__Work task__
Please show all lines of the records that include "shirt".
=-=-=-=-=
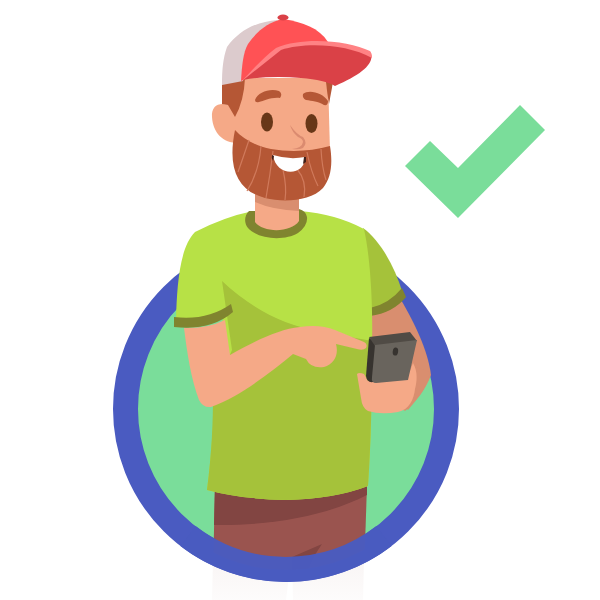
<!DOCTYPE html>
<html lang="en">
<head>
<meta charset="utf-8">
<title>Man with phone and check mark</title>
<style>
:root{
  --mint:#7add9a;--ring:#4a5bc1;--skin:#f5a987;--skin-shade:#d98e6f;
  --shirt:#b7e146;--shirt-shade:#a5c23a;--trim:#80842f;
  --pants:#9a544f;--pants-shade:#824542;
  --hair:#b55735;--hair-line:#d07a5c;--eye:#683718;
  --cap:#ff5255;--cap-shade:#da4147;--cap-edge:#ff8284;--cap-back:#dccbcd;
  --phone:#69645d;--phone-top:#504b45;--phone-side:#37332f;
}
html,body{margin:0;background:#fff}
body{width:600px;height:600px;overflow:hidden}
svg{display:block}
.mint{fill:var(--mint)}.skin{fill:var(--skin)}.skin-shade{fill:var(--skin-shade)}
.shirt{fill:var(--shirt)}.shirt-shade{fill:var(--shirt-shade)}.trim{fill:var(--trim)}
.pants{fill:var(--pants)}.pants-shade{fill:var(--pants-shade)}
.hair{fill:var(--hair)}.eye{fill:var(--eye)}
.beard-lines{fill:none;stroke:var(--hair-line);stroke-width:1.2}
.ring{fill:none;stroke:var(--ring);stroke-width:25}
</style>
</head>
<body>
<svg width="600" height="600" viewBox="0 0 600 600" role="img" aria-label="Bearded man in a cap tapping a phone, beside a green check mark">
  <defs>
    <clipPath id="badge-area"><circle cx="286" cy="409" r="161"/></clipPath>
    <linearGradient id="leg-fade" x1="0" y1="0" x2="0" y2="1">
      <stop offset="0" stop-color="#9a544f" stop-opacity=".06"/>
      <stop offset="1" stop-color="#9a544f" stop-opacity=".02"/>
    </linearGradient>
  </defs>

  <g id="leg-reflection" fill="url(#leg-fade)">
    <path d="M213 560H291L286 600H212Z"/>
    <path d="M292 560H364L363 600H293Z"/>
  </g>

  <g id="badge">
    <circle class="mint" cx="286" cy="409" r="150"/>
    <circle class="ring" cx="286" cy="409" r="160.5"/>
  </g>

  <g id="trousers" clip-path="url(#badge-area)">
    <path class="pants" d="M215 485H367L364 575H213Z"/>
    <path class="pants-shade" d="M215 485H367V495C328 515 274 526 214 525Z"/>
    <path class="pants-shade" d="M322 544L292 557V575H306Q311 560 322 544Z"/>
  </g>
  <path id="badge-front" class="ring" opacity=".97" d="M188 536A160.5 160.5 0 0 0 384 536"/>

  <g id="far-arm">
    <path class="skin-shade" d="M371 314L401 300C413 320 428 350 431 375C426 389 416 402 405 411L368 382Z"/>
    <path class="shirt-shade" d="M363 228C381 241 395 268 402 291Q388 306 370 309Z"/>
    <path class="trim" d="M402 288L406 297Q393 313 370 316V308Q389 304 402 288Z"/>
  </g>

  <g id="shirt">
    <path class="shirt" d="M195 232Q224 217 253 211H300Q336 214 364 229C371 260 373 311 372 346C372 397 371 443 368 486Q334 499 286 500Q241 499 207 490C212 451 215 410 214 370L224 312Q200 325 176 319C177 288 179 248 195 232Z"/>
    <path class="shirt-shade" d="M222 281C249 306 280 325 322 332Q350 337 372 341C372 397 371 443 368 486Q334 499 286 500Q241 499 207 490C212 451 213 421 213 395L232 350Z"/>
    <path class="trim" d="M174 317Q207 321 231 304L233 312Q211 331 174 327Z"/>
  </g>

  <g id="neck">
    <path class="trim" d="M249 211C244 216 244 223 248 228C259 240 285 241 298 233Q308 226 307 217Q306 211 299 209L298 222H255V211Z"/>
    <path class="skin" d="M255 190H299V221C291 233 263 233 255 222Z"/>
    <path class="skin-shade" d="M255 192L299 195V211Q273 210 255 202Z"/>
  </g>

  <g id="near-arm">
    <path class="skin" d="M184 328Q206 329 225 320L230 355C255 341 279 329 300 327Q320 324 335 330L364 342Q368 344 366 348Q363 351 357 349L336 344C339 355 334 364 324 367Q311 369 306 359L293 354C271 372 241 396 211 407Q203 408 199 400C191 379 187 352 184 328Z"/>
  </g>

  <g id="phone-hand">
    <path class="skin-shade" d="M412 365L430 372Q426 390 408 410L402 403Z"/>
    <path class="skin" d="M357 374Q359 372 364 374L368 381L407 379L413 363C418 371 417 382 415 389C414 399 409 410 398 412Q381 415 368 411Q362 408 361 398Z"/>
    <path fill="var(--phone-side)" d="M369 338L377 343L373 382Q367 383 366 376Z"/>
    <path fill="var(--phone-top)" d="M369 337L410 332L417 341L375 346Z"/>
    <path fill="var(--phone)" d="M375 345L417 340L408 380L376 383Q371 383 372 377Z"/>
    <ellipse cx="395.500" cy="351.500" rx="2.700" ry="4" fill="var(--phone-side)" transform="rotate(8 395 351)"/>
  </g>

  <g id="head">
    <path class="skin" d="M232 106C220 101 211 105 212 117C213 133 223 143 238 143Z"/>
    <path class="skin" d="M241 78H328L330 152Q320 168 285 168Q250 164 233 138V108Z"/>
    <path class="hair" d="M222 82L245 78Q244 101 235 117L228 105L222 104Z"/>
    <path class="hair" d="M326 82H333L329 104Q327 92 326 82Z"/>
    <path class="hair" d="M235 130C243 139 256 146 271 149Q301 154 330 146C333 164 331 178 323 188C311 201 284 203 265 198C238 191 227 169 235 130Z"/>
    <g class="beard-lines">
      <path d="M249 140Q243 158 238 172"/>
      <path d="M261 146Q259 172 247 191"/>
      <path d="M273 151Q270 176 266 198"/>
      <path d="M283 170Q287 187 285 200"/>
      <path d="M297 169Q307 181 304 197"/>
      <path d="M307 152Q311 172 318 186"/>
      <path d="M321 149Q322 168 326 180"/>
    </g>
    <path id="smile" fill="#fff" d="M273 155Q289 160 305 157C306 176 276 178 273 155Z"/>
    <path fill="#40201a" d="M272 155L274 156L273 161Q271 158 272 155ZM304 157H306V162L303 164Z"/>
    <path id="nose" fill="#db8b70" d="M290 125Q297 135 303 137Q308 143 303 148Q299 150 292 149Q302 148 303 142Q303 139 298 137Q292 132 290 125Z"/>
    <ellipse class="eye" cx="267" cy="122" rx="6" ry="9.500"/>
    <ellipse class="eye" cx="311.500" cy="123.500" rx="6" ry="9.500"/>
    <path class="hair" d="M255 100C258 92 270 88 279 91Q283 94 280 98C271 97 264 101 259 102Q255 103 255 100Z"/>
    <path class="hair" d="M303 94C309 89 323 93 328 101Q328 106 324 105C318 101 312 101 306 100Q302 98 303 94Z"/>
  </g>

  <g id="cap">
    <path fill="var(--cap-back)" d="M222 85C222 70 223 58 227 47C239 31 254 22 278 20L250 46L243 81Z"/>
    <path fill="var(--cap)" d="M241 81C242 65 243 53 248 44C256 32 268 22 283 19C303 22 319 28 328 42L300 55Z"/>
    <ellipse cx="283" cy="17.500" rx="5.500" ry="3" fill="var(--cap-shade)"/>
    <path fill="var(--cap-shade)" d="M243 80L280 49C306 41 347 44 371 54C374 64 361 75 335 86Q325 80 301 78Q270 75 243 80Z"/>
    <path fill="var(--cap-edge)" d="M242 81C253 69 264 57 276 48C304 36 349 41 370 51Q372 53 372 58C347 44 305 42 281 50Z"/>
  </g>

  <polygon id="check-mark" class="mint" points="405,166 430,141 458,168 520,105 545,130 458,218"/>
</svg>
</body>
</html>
=-=-=-=-=
__Exercise solution__
  --shirt:#b7e146;--shirt-shade:#a5c23a;--trim:#80842f;
.shirt{fill:var(--shirt)}.shirt-shade{fill:var(--shirt-shade)}.trim{fill:var(--trim)}
    <path class="shirt-shade" d="M363 228C381 241 395 268 402 291Q388 306 370 309Z"/>
  <g id="shirt">
    <path class="shirt" d="M195 232Q224 217 253 211H300Q336 214 364 229C371 260 373 311 372 346C372 397 371 443 368 486Q334 499 286 500Q241 499 207 490C212 451 215 410 214 370L224 312Q200 325 176 319C177 288 179 248 195 232Z"/>
    <path class="shirt-shade" d="M222 281C249 306 280 325 322 332Q350 337 372 341C372 397 371 443 368 486Q334 499 286 500Q241 499 207 490C212 451 213 421 213 395L232 350Z"/>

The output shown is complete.